— DIRECTIONS FOR THIS TASK —
From the first line to the last, please print the entries exactly, omitting pictures.

Document images with source code
=== Begin Enclosure ===

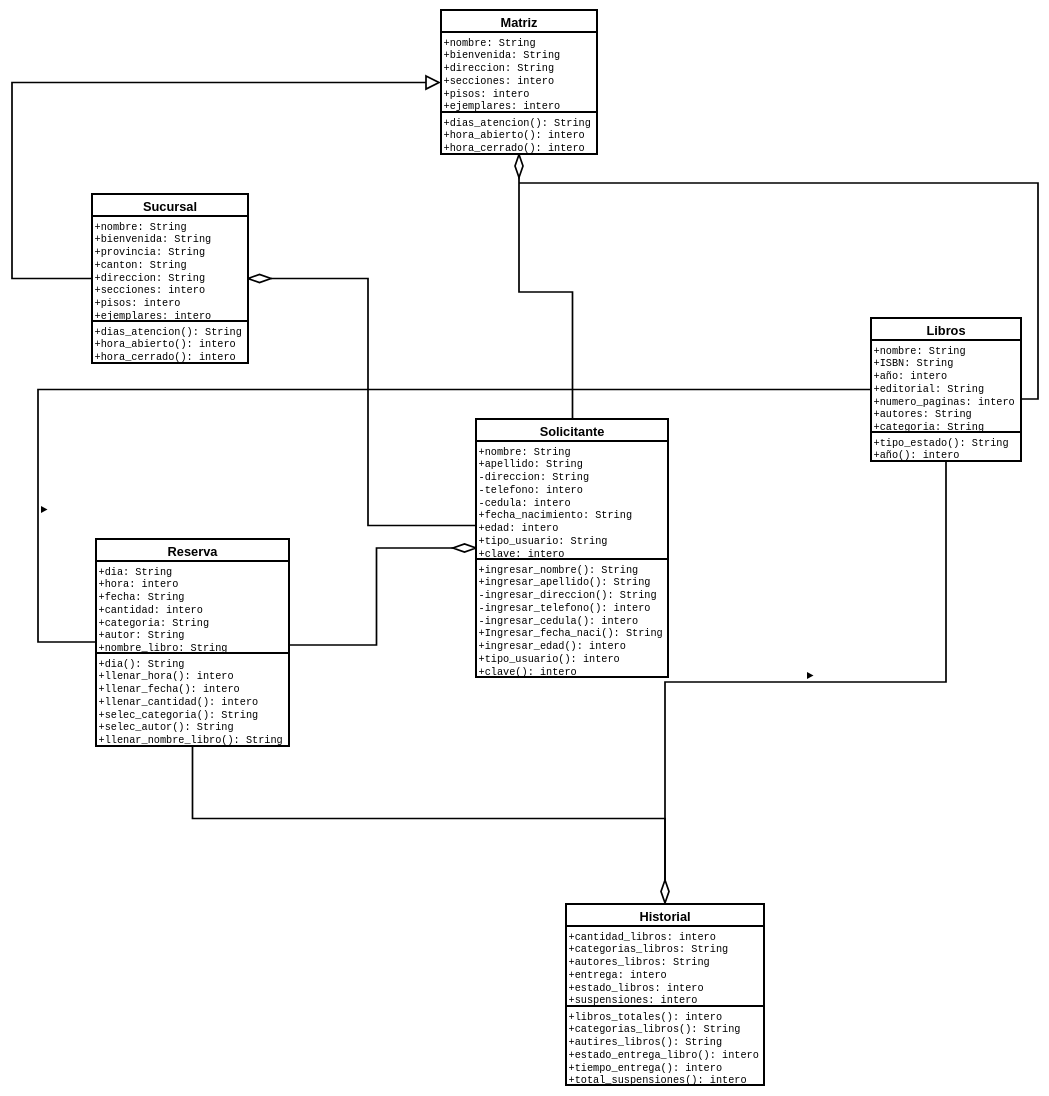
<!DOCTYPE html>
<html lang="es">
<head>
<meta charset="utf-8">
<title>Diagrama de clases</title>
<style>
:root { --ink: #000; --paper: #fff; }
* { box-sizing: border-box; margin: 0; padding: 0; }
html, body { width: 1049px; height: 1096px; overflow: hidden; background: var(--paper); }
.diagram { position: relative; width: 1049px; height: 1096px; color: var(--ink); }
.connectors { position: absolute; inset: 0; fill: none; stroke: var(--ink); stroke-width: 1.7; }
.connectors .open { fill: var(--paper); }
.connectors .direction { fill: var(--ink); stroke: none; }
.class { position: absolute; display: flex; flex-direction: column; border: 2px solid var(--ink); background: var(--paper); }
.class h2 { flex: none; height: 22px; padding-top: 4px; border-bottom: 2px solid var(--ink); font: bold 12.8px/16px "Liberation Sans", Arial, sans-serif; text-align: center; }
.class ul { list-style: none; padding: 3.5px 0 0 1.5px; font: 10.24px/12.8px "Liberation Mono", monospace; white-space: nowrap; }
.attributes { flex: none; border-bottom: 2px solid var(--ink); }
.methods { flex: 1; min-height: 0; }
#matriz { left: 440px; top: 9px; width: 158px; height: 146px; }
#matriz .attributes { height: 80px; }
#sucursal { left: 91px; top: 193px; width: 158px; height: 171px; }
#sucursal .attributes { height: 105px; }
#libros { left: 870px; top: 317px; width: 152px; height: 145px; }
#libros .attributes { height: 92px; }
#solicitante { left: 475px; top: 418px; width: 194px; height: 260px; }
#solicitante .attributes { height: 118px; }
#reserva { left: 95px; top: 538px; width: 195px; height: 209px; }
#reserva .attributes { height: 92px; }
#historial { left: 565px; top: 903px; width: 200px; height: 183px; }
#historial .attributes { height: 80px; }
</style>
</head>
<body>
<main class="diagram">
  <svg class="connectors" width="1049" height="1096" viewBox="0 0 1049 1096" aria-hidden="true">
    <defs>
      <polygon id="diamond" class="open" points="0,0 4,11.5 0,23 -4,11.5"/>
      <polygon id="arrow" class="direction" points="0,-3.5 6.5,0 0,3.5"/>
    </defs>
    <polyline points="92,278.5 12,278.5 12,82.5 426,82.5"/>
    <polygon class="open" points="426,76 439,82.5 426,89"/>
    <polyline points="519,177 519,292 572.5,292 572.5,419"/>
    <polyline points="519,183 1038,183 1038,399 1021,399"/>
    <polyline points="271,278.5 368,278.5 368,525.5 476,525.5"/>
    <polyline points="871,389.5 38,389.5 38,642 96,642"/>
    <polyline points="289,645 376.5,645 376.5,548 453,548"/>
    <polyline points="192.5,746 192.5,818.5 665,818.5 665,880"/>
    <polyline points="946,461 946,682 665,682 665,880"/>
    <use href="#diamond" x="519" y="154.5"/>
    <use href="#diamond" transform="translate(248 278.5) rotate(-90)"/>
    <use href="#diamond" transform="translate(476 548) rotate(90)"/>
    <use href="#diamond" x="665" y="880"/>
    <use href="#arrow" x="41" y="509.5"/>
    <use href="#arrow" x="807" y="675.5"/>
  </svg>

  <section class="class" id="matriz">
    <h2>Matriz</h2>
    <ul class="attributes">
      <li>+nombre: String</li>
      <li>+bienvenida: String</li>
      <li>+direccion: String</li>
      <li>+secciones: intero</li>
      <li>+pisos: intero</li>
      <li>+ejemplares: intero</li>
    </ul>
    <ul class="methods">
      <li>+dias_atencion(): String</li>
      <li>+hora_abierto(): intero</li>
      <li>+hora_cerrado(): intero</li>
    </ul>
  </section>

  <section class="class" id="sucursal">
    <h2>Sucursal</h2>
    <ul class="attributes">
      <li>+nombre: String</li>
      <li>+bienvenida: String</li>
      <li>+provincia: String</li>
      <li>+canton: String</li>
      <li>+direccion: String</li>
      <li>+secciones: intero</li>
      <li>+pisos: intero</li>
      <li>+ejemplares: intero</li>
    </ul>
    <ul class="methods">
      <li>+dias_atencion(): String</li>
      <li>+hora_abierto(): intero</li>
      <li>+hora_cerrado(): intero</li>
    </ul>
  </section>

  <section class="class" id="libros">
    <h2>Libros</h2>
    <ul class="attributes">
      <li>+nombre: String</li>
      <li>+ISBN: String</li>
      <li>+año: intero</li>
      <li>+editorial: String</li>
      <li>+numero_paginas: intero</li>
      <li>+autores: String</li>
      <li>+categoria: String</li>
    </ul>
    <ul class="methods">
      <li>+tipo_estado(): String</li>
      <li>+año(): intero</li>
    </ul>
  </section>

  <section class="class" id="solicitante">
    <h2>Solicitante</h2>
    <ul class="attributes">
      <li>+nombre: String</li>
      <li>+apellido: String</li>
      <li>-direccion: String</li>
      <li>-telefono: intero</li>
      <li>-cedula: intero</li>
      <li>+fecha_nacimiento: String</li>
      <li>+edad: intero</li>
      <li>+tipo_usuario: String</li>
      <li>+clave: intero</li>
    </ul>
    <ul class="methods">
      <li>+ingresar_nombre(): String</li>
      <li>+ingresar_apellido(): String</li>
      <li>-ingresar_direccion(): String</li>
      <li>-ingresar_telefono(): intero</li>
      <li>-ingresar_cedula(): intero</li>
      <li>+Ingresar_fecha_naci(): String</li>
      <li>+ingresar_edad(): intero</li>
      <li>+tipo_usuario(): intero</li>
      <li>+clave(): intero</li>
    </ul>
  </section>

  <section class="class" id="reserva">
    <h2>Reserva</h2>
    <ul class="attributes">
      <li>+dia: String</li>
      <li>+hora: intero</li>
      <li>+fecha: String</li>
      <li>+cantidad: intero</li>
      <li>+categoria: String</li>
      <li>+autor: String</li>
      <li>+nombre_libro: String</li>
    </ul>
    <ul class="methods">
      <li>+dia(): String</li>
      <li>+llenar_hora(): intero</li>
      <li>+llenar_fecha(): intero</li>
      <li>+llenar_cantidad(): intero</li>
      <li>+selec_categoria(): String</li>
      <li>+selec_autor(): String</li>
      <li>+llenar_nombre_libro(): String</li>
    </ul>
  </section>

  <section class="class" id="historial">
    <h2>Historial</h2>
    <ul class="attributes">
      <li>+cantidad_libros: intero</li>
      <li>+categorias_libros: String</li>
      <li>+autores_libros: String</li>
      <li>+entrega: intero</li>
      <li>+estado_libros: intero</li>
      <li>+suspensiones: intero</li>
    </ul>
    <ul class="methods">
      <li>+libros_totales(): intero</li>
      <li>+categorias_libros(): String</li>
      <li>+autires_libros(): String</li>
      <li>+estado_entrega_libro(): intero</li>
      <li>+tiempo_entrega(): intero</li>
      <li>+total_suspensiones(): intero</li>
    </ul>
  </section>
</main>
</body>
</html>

=== End Enclosure ===

— EXPECTED ANSWER —
<!DOCTYPE html>
<html lang="es">
<head>
<meta charset="utf-8">
<title>Diagrama de clases</title>
<style>
:root { --ink: #000; --paper: #fff; }
* { box-sizing: border-box; margin: 0; padding: 0; }
html, body { width: 1049px; height: 1096px; overflow: hidden; background: var(--paper); }
.diagram { position: relative; width: 1049px; height: 1096px; color: var(--ink); }
.connectors { position: absolute; inset: 0; fill: none; stroke: var(--ink); stroke-width: 1.7; }
.connectors .open { fill: var(--paper); }
.connectors .direction { fill: var(--ink); stroke: none; }
.class { position: absolute; display: flex; flex-direction: column; border: 2px solid var(--ink); background: var(--paper); }
.class h2 { flex: none; height: 22px; padding-top: 4px; border-bottom: 2px solid var(--ink); font: bold 12.8px/16px "Liberation Sans", Arial, sans-serif; text-align: center; }
.class ul { list-style: none; padding: 3.5px 0 0 1.5px; font: 10.24px/12.8px "Liberation Mono", monospace; white-space: nowrap; }
.attributes { flex: none; border-bottom: 2px solid var(--ink); }
.methods { flex: 1; min-height: 0; }
#matriz { left: 440px; top: 9px; width: 158px; height: 146px; }
#matriz .attributes { height: 80px; }
#sucursal { left: 91px; top: 193px; width: 158px; height: 171px; }
#sucursal .attributes { height: 105px; }
#libros { left: 870px; top: 317px; width: 152px; height: 145px; }
#libros .attributes { height: 92px; }
#solicitante { left: 475px; top: 418px; width: 194px; height: 260px; }
#solicitante .attributes { height: 118px; }
#reserva { left: 95px; top: 538px; width: 195px; height: 209px; }
#reserva .attributes { height: 92px; }
#historial { left: 565px; top: 903px; width: 200px; height: 183px; }
#historial .attributes { height: 80px; }
</style>
</head>
<body>
<main class="diagram">
  <svg class="connectors" width="1049" height="1096" viewBox="0 0 1049 1096" aria-hidden="true">
    <defs>
      <polygon id="diamond" class="open" points="0,0 4,11.5 0,23 -4,11.5"/>
      <polygon id="arrow" class="direction" points="0,-3.5 6.5,0 0,3.5"/>
    </defs>
    <polyline points="92,278.5 12,278.5 12,82.5 426,82.5"/>
    <polygon class="open" points="426,76 439,82.5 426,89"/>
    <polyline points="519,177 519,292 572.5,292 572.5,419"/>
    <polyline points="519,183 1038,183 1038,399 1021,399"/>
    <polyline points="271,278.5 368,278.5 368,525.5 476,525.5"/>
    <polyline points="871,389.5 38,389.5 38,642 96,642"/>
    <polyline points="289,645 376.5,645 376.5,548 453,548"/>
    <polyline points="192.5,746 192.5,818.5 665,818.5 665,880"/>
    <polyline points="946,461 946,682 665,682 665,880"/>
    <use href="#diamond" x="519" y="154.5"/>
    <use href="#diamond" transform="translate(248 278.5) rotate(-90)"/>
    <use href="#diamond" transform="translate(476 548) rotate(90)"/>
    <use href="#diamond" x="665" y="880"/>
    <use href="#arrow" x="41" y="509.5"/>
    <use href="#arrow" x="807" y="675.5"/>
  </svg>

  <section class="class" id="matriz">
    <h2>Matriz</h2>
    <ul class="attributes">
      <li>+nombre: String</li>
      <li>+bienvenida: String</li>
      <li>+direccion: String</li>
      <li>+secciones: intero</li>
      <li>+pisos: intero</li>
      <li>+ejemplares: intero</li>
    </ul>
    <ul class="methods">
      <li>+dias_atencion(): String</li>
      <li>+hora_abierto(): intero</li>
      <li>+hora_cerrado(): intero</li>
    </ul>
  </section>

  <section class="class" id="sucursal">
    <h2>Sucursal</h2>
    <ul class="attributes">
      <li>+nombre: String</li>
      <li>+bienvenida: String</li>
      <li>+provincia: String</li>
      <li>+canton: String</li>
      <li>+direccion: String</li>
      <li>+secciones: intero</li>
      <li>+pisos: intero</li>
      <li>+ejemplares: intero</li>
    </ul>
    <ul class="methods">
      <li>+dias_atencion(): String</li>
      <li>+hora_abierto(): intero</li>
      <li>+hora_cerrado(): intero</li>
    </ul>
  </section>

  <section class="class" id="libros">
    <h2>Libros</h2>
    <ul class="attributes">
      <li>+nombre: String</li>
      <li>+ISBN: String</li>
      <li>+año: intero</li>
      <li>+editorial: String</li>
      <li>+numero_paginas: intero</li>
      <li>+autores: String</li>
      <li>+categoria: String</li>
    </ul>
    <ul class="methods">
      <li>+tipo_estado(): String</li>
      <li>+año(): intero</li>
    </ul>
  </section>

  <section class="class" id="solicitante">
    <h2>Solicitante</h2>
    <ul class="attributes">
      <li>+nombre: String</li>
      <li>+apellido: String</li>
      <li>-direccion: String</li>
      <li>-telefono: intero</li>
      <li>-cedula: intero</li>
      <li>+fecha_nacimiento: String</li>
      <li>+edad: intero</li>
      <li>+tipo_usuario: String</li>
      <li>+clave: intero</li>
    </ul>
    <ul class="methods">
      <li>+ingresar_nombre(): String</li>
      <li>+ingresar_apellido(): String</li>
      <li>-ingresar_direccion(): String</li>
      <li>-ingresar_telefono(): intero</li>
      <li>-ingresar_cedula(): intero</li>
      <li>+Ingresar_fecha_naci(): String</li>
      <li>+ingresar_edad(): intero</li>
      <li>+tipo_usuario(): intero</li>
      <li>+clave(): intero</li>
    </ul>
  </section>

  <section class="class" id="reserva">
    <h2>Reserva</h2>
    <ul class="attributes">
      <li>+dia: String</li>
      <li>+hora: intero</li>
      <li>+fecha: String</li>
      <li>+cantidad: intero</li>
      <li>+categoria: String</li>
      <li>+autor: String</li>
      <li>+nombre_libro: String</li>
    </ul>
    <ul class="methods">
      <li>+dia(): String</li>
      <li>+llenar_hora(): intero</li>
      <li>+llenar_fecha(): intero</li>
      <li>+llenar_cantidad(): intero</li>
      <li>+selec_categoria(): String</li>
      <li>+selec_autor(): String</li>
      <li>+llenar_nombre_libro(): String</li>
    </ul>
  </section>

  <section class="class" id="historial">
    <h2>Historial</h2>
    <ul class="attributes">
      <li>+cantidad_libros: intero</li>
      <li>+categorias_libros: String</li>
      <li>+autores_libros: String</li>
      <li>+entrega: intero</li>
      <li>+estado_libros: intero</li>
      <li>+suspensiones: intero</li>
    </ul>
    <ul class="methods">
      <li>+libros_totales(): intero</li>
      <li>+categorias_libros(): String</li>
      <li>+autires_libros(): String</li>
      <li>+estado_entrega_libro(): intero</li>
      <li>+tiempo_entrega(): intero</li>
      <li>+total_suspensiones(): intero</li>
    </ul>
  </section>
</main>
</body>
</html>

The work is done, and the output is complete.